[Collection entries]
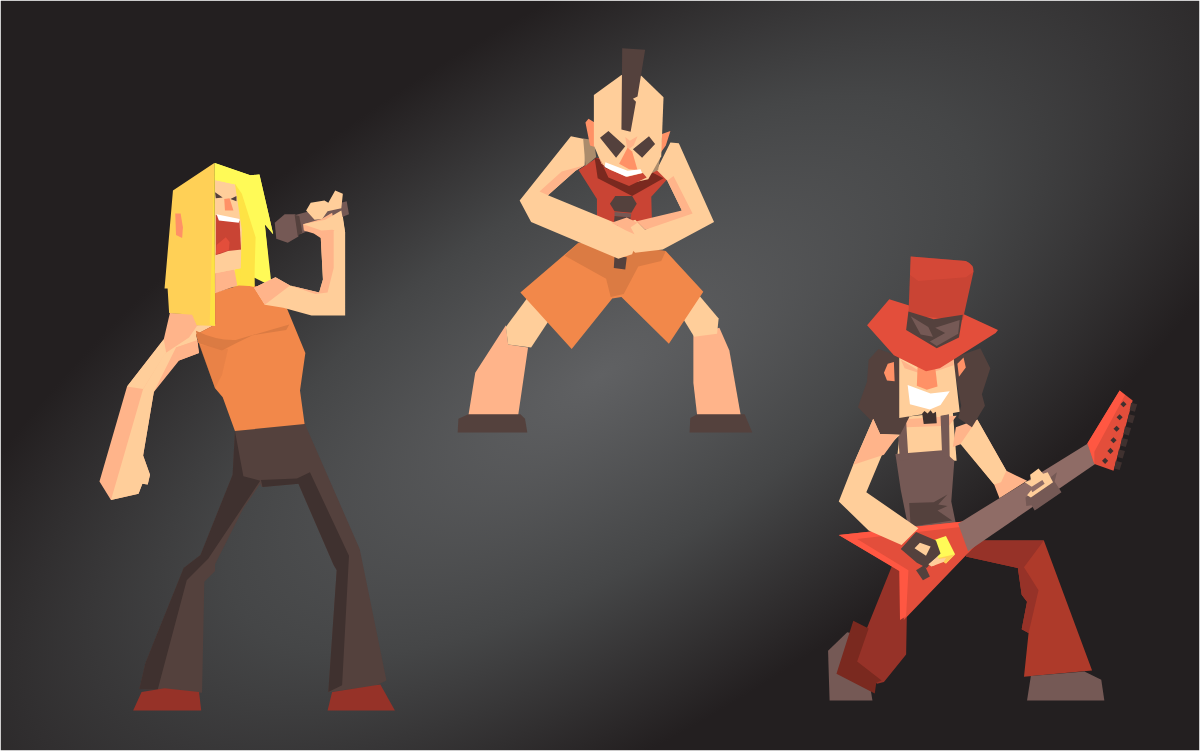
<!DOCTYPE html>
<html lang="en">
<head>
<meta charset="utf-8">
<title>Rock band characters</title>
<style>
:root{
  --stage-dark:#231f20;--stage-mid:#454647;--stage-light:#606163;
  --skin:#ffce9a;--skin-shade:#ffb48a;--blush:#ff9166;--skin-dusk:#ab8c6c;
  --orange:#f2884a;--orange-shade:#db7b43;
  --red:#c94434;--red-bright:#e34e3b;--red-hot:#ff5742;--red-trouser:#ae3a2a;--red-deep:#963228;--red-dark:#7a291f;
  --brown:#54413d;--brown-dark:#3f312f;--brown-soft:#755955;--mauve:#8f6c66;
  --blond:#ffd056;--blond-mid:#fee344;--blond-light:#fffa57;--white:#fff;
}
html,body{margin:0;height:100%;overflow:hidden;background:var(--white)}
.stage{display:block;width:1200px;height:751px}
.skin{fill:var(--skin)}.skin-shade{fill:var(--skin-shade)}.blush{fill:var(--blush)}.skin-dusk{fill:var(--skin-dusk)}
.orange{fill:var(--orange)}.orange-shade{fill:var(--orange-shade)}
.red{fill:var(--red)}.red-bright{fill:var(--red-bright)}.red-hot{fill:var(--red-hot)}.red-trouser{fill:var(--red-trouser)}.red-deep{fill:var(--red-deep)}.red-dark{fill:var(--red-dark)}
.brown{fill:var(--brown)}.brown-dark{fill:var(--brown-dark)}.brown-soft{fill:var(--brown-soft)}.mauve{fill:var(--mauve)}
.blond{fill:var(--blond)}.blond-mid{fill:var(--blond-mid)}.blond-light{fill:var(--blond-light)}.white{fill:var(--white)}
.glow-core{stop-color:var(--stage-light)}.glow-mid{stop-color:var(--stage-mid)}.glow-edge{stop-color:var(--stage-dark)}
</style>
</head>
<body>
<svg class="stage" viewBox="0 0 1568 981" preserveAspectRatio="none" role="img" aria-label="Three angular rock musicians: a long-haired singer, a growling vocalist with a mohawk and a guitarist in a top hat">
<defs>
  <radialGradient id="spotlight" gradientUnits="userSpaceOnUse" cx="0" cy="0" r="1" gradientTransform="translate(785 490) rotate(-33) scale(1080 455)">
    <stop class="glow-core" offset="0"/><stop class="glow-mid" offset=".52"/><stop class="glow-edge" offset="1"/>
  </radialGradient>
  <path id="fret-dot" d="M0-4L4 0L0 4L-4 0Z"/>
  <path id="tuning-peg" d="M0 0L8 2L5 12L-2 10Z"/>
</defs>

<rect x="1" y="1" width="1566" height="979" fill="url(#spotlight)"/>

<g id="singer">
  <g id="singer-legs">
    <path class="brown" d="M307 563L398 553L470 717L505 889L490 896L429 904L440 745L436 738L390 632L342 636L340 632L318 664L281 737L281 746L267 760L264 905L182 900L190 866L240 742L262 725L304 620Z"/>
    <path class="brown-dark" d="M307 563L318 622L340 628L272 730L244 758L206 901L182 900L190 866L240 742L262 725L304 620Z"/>
    <path class="brown-dark" d="M341 627L388 625L405 617L456 726L447 895L429 904L440 745L436 738L390 632L343 636Z"/>
    <path class="red-deep" d="M185 904L215 899L260 904L263 928L174 928Z"/>
    <path class="red-deep" d="M434 904L497 894L516 928L428 928Z"/>
  </g>
  <g id="singer-hair-back">
    <path class="blond-light" d="M280 213L327 229L339 228L357 306L346 293L355 374L331 362L330 376L300 374L281 330Z"/>
    <path class="blond-mid" d="M312 318L330 300L333 375L304 374Z"/>
  </g>
  <g id="singer-far-arm">
    <path class="skin-shade" d="M222 409L252 410L258 425L281 424L256 437L260 461L234 471L201 512L187 595L196 620L193 633L186 632L181 645L145 653L130 629L166 505L214 443Z"/>
    <path class="skin" d="M258 425L281 424L256 437L258 445L230 454L201 512L187 595L196 620L193 633L186 632L181 645L145 653L157 612L187 508L215 462L247 441Z"/>
    <path class="skin" d="M166 505L187 508L217 460L214 443Z"/>
    <path class="skin-shade" d="M230 454L258 444L260 461L234 471Z"/>
  </g>
  <g id="singer-top">
    <path class="orange" d="M281 382L312 373L335 374L375 403L399 461L392 510L398 554L307 563L291 519L281 507L256 437L281 424Z"/>
    <path class="orange-shade" d="M256 432Q283 445 308 444L378 424L374 431L330 438L311 447L290 458L259 448Z"/>
    <path class="orange-shade" opacity=".4" d="M260 450L298 456L290 490L281 507Z"/>
  </g>
  <g id="singer-face">
    <path class="skin-shade" d="M281 355L306 350L310 373L281 383Z"/>
    <path class="skin" d="M281 235L308 241L318 290L316 350L281 357Z"/>
    <path class="red" d="M282 281L313 289L315 327L282 333Z"/>
    <path class="red-bright" d="M283 320L295 310L300 316L299 327L282 332Z"/>
    <path class="skin" d="M281 334L298 328L316 326L316 350L281 357Z"/>
    <path class="white" d="M283 280L313 286L312 291L286 288Z"/>
    <path class="brown" d="M281 251L291 258L282 259ZM301 260L309 256L309 263Z"/>
    <path class="blush" d="M293 260L300 259L305 275L294 275Z"/>
    <path class="blond-light" d="M281 213L327 229L339 228L357 306L346 293L350 335L333 340L320 288L308 241L281 235Z"/>
    <path class="blond-mid" d="M307 240L316 253L334 310L332 375L314 371L316 300Z"/>
  </g>
  <g id="singer-hair-front">
    <path class="blond" d="M280 213L226 249L215 377L219 377L221 409L251 411L257 425L281 426Z"/>
    <path class="blond-mid" d="M280 213L274 424L281 426Z"/>
    <path class="blush" d="M229 279L236 279L239 297L238 311L230 307Z"/>
  </g>
  <g id="singer-mic-arm">
    <path class="skin" d="M360 362L379 373L417 382L422 365L419 308L432 284L447 276L451 304L451 412L407 412L370 402L346 398L332 376Z"/>
    <path class="skin-shade" d="M332 376L360 362L379 373L346 398ZM379 373L417 382L422 365L419 308L436 300L436 350L428 382L412 384Z"/>
    <path class="brown-soft" d="M386 281L453 263L456 280L392 306Z"/>
    <path class="brown-soft" d="M359 291L372 280L386 280L390 309L376 317L361 312Z"/>
    <path class="brown" d="M385 281L391 282L395 304L389 308Z"/>
    <path class="skin" d="M400 275L406 265L424 262L429 265L438 249L448 253L446 272L428 276L421 286L411 287Z"/>
    <path class="skin-shade" d="M396 293L420 286L434 278L438 300L419 311L410 305L397 301Z"/>
    <path class="skin" d="M396 293L425 287L446 275L451 304L434 300L420 301Z"/>
  </g>
</g>

<g id="growler">
  <g id="growler-legs">
    <path class="skin-shade" d="M661 425L664 450L690 454L677 543L612 543L621 487Z"/>
    <path class="skin" d="M690 388L719 416L694 454L664 450L661 427Z"/>
    <path class="skin-shade" d="M906 438L940 428L953 458L968 543L911 543L906 500Z"/>
    <path class="skin" d="M912 384L939 416L937 436L907 440L890 412Z"/>
    <path class="brown" d="M599 547L612 541L680 541L686 547L689 565L598 565Z"/>
    <path class="brown" d="M902 546L911 541L973 541L983 565L901 565Z"/>
  </g>
  <g id="growler-shorts">
    <path class="orange" d="M756 317L870 328L919 381L874 449L812 388L800 390L747 456L680 382Z"/>
    <path class="orange-shade" d="M738 334L756 317L870 328L864 341L834 348L815 384L798 388L792 364Z"/>
  </g>
  <g id="growler-vest">
    <path class="red" d="M756 222L780 206L860 222L873 233L851 257L852 294L780 296L780 260Z"/>
    <path class="red-dark" d="M777 206L781 233L826 256L867 233L846 222Z"/>
  </g>
  <g id="growler-mic">
    <path class="brown" d="M804 256L826 256L832 266L825 278L803 276L797 266Z"/>
    <path class="brown-soft" d="M803 277L825 279L824 284L803 282Z"/>
    <path class="brown" d="M803 282L824 284L822 300L802 294ZM803 334L819 336L817 352L802 350Z"/>
  </g>
  <g id="growler-arms">
    <path class="skin" d="M876 186L887 187L933 290L866 326L830 330L808 310L806 296L830 287L843 300L891 275L872 236L858 222Z"/>
    <path class="skin-shade" d="M872 236L880 230L905 279L843 300L832 289L891 275Z"/>
    <path class="skin" d="M746 178L765 182L764 216L752 223L716 255L801 290L832 315L826 332L808 338L694 290L679 262Z"/>
    <path class="skin-shade" d="M764 216L752 223L716 255L705 250L734 224Z"/>
    <path class="skin-shade" d="M799 291L819 284L833 291L824 297L829 306L818 301Z"/>
    <path class="skin-dusk" d="M762 181L776 183L779 205L765 217ZM866 182L860 222L850 227L856 204Z"/>
  </g>
  <g id="growler-head">
    <path class="blush" d="M765 160L769 155L777 160L777 192L771 190ZM865 175L876 171L870 190L863 200Z"/>
    <path class="skin" d="M776 124L812 98L838 99L867 127L864 204L847 234L820 240L786 214L776 190Z"/>
    <path class="red" d="M783 206L790 219L820 231L840 226L845 232L822 243L795 232Z"/>
    <path class="brown" d="M813 63L843 65L833 126L827 129L831 133L824 172L812 169Z"/>
    <path class="skin-shade" d="M817 179L823 184L833 178L828 190L820 196Z"/>
    <path class="blush" d="M820 193L826 198L833 222L822 221L809 214Z"/>
    <path class="brown" d="M784 180L795 171L817 191L805 206ZM827 195L848 178L856 188L839 206Z"/>
    <path class="white" d="M791 212L820 223L837 221L839 226L818 231L790 218Z"/>
  </g>
</g>

<g id="guitarist">
  <g id="guitarist-legs">
    <path class="brown-soft" d="M1082 850L1107 826L1126 830L1140 915L1084 915Z"/>
    <path class="red-deep" d="M1166 738L1186 745L1184 855L1155 891L1146 893L1112 860L1133 820Z"/>
    <path class="red-dark" d="M1115 811L1135 821L1120 864L1152 889L1145 892L1143 906L1093 880Z"/>
    <path class="red-trouser" d="M1275 706L1364 706L1427 876L1338 884L1344 827L1335 822L1342 786L1335 777L1330 742L1262 727Z"/>
    <path class="red-deep" d="M1275 706L1364 706L1338 741L1357 771L1344 827L1335 822L1342 786L1335 777L1330 742L1262 727Z"/>
    <path class="brown-soft" d="M1347 883L1417 877L1439 888L1443 915L1342 915Z"/>
  </g>
  <g id="guitarist-body">
    <path class="skin" d="M1178 545L1245 538L1250 602L1172 600Z"/>
    <path class="skin-shade" d="M1178 548L1250 543L1240 556L1184 558Z"/>
    <path class="brown-soft" d="M1170 593L1232 588L1247 602L1243 655L1249 684L1187 690L1177 640Z"/>
    <path class="brown-soft" d="M1173 562L1184 550L1187 600L1176 602ZM1229 543L1240 541L1241 601L1231 594Z"/>
    <path class="brown" d="M1188 657L1220 656L1238 646L1226 659L1238 661L1225 667L1244 680L1190 688Z"/>
    <path class="skin-shade" d="M1249 558L1277 548L1315 615L1342 628L1306 651L1299 633L1256 580L1245 584Z"/>
    <path class="skin" d="M1277 548L1315 615L1308 630L1299 633L1255 580Z"/>
  </g>
  <g id="guitarist-head">
    <path class="brown" d="M1148 456L1176 466L1175 520L1188 545L1176 568L1150 567L1145 556L1121 532L1133 498L1135 470Z"/>
    <path class="brown" d="M1244 468L1281 455L1294 481L1283 515L1287 530L1270 558L1252 546L1256 530Z"/>
    <path class="blush" d="M1155 487L1160 475L1168 473L1169 498L1159 497ZM1251 475L1259 467L1262 480L1253 492Z"/>
    <path class="skin" d="M1175 455L1245 460L1254 538L1226 543L1205 541L1175 546Z"/>
    <path class="skin-shade" d="M1177 470L1210 490L1246 468L1246 477L1220 486L1200 487L1182 481Z"/>
    <path class="blush" d="M1199 478L1222 480L1225 505L1211 509L1198 504Z"/>
    <path class="white" d="M1186 503L1216 514L1241 511L1229 529L1215 535L1189 528Z"/>
    <path class="brown-dark" d="M1205 540L1208 537L1212 540L1216 536L1219 540L1223 538L1224 553L1207 554Z"/>
  </g>
  <g id="top-hat">
    <path class="red-bright" d="M1162 391L1188 399L1258 410L1304 431L1301 435L1228 481L1210 485L1168 464L1133 425Z"/>
    <path class="red" d="M1190 335L1262 341Q1273 346 1272 355L1258 418L1187 412Z"/>
    <path class="red-bright" opacity=".45" d="M1190 335L1262 341Q1273 346 1272 355L1262 362L1200 367L1189 359Z"/>
    <path class="brown" d="M1187 407L1220 417L1258 411L1253 441L1224 455L1184 431Z"/>
    <path class="brown-soft" d="M1190 413L1213 427L1219 440L1203 437ZM1222 428L1254 418L1252 436L1224 452L1215 446L1235 435Z"/>
  </g>
  <g id="guitar">
    <path class="red-bright" d="M1096 699L1262 681L1278 709L1181 810L1176 746Z"/>
    <path class="red-hot" d="M1096 699L1262 681L1258 688L1120 704L1187 745L1184 805L1176 810L1175 746Z"/>
    <path class="mauve" d="M1252 684L1422 579L1431 606L1265 720Z"/>
    <path class="red-bright" d="M1463 510L1480 523L1455 615L1430 606L1421 579Z"/>
    <path class="red-hot" d="M1463 510L1470 516L1430 590L1430 606L1421 579Z"/>
    <g class="brown-dark">
      <use href="#fret-dot" x="1468" y="528"/><use href="#fret-dot" x="1463" y="545"/><use href="#fret-dot" x="1459" y="560"/>
      <use href="#fret-dot" x="1455" y="575"/><use href="#fret-dot" x="1451" y="589"/><use href="#fret-dot" x="1444" y="602"/>
      <use href="#tuning-peg" x="1478" y="526"/><use href="#tuning-peg" x="1475" y="541"/><use href="#tuning-peg" x="1470" y="557"/>
      <use href="#tuning-peg" x="1466" y="572"/><use href="#tuning-peg" x="1462" y="587"/><use href="#tuning-peg" x="1458" y="602"/>
    </g>
    <path class="brown" d="M1197 745L1208 738L1215 753L1206 758Z"/>
  </g>
  <g id="guitarist-hands">
    <path class="brown-soft" d="M1340 650L1381 617L1378 629L1387 643L1352 667L1348 660L1341 661Z"/>
    <path class="skin" d="M1339 630L1347 627L1346 620L1357 612L1363 619L1369 617L1376 630L1347 650L1342 647L1350 637Z"/>
    <path class="mauve" d="M1346 637L1362 627L1365 632L1349 643Z"/>
    <path class="skin" d="M1141 547L1150 567L1176 568L1155 588L1132 643L1200 690L1178 712L1135 693L1096 655L1116 604Z"/>
    <path class="skin-shade" d="M1141 547L1150 567L1174 568L1155 594L1115 607Z"/>
    <path class="skin" d="M1196 716L1226 706L1236 728L1220 739L1203 733Z"/>
    <path class="blond-light" d="M1216 707L1236 700L1248 724L1236 736L1226 729Z"/>
    <path class="blond" d="M1226 729L1248 724L1236 736Z"/>
    <path class="brown" d="M1177 717L1197 695L1223 706L1229 723L1218 733L1211 742L1198 735Z"/>
    <path class="skin" d="M1195 716L1202 709L1216 714L1210 726Z"/>
    <path class="skin" d="M1213 737L1221 731L1236 729L1233 734L1217 740Z"/>
  </g>
</g>
</svg>
</body>
</html>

## Work instruction
In the records above, collect each line with "height".

## Response to this task
html,body{margin:0;height:100%;overflow:hidden;background:var(--white)}
.stage{display:block;width:1200px;height:751px}
<rect x="1" y="1" width="1566" height="979" fill="url(#spotlight)"/>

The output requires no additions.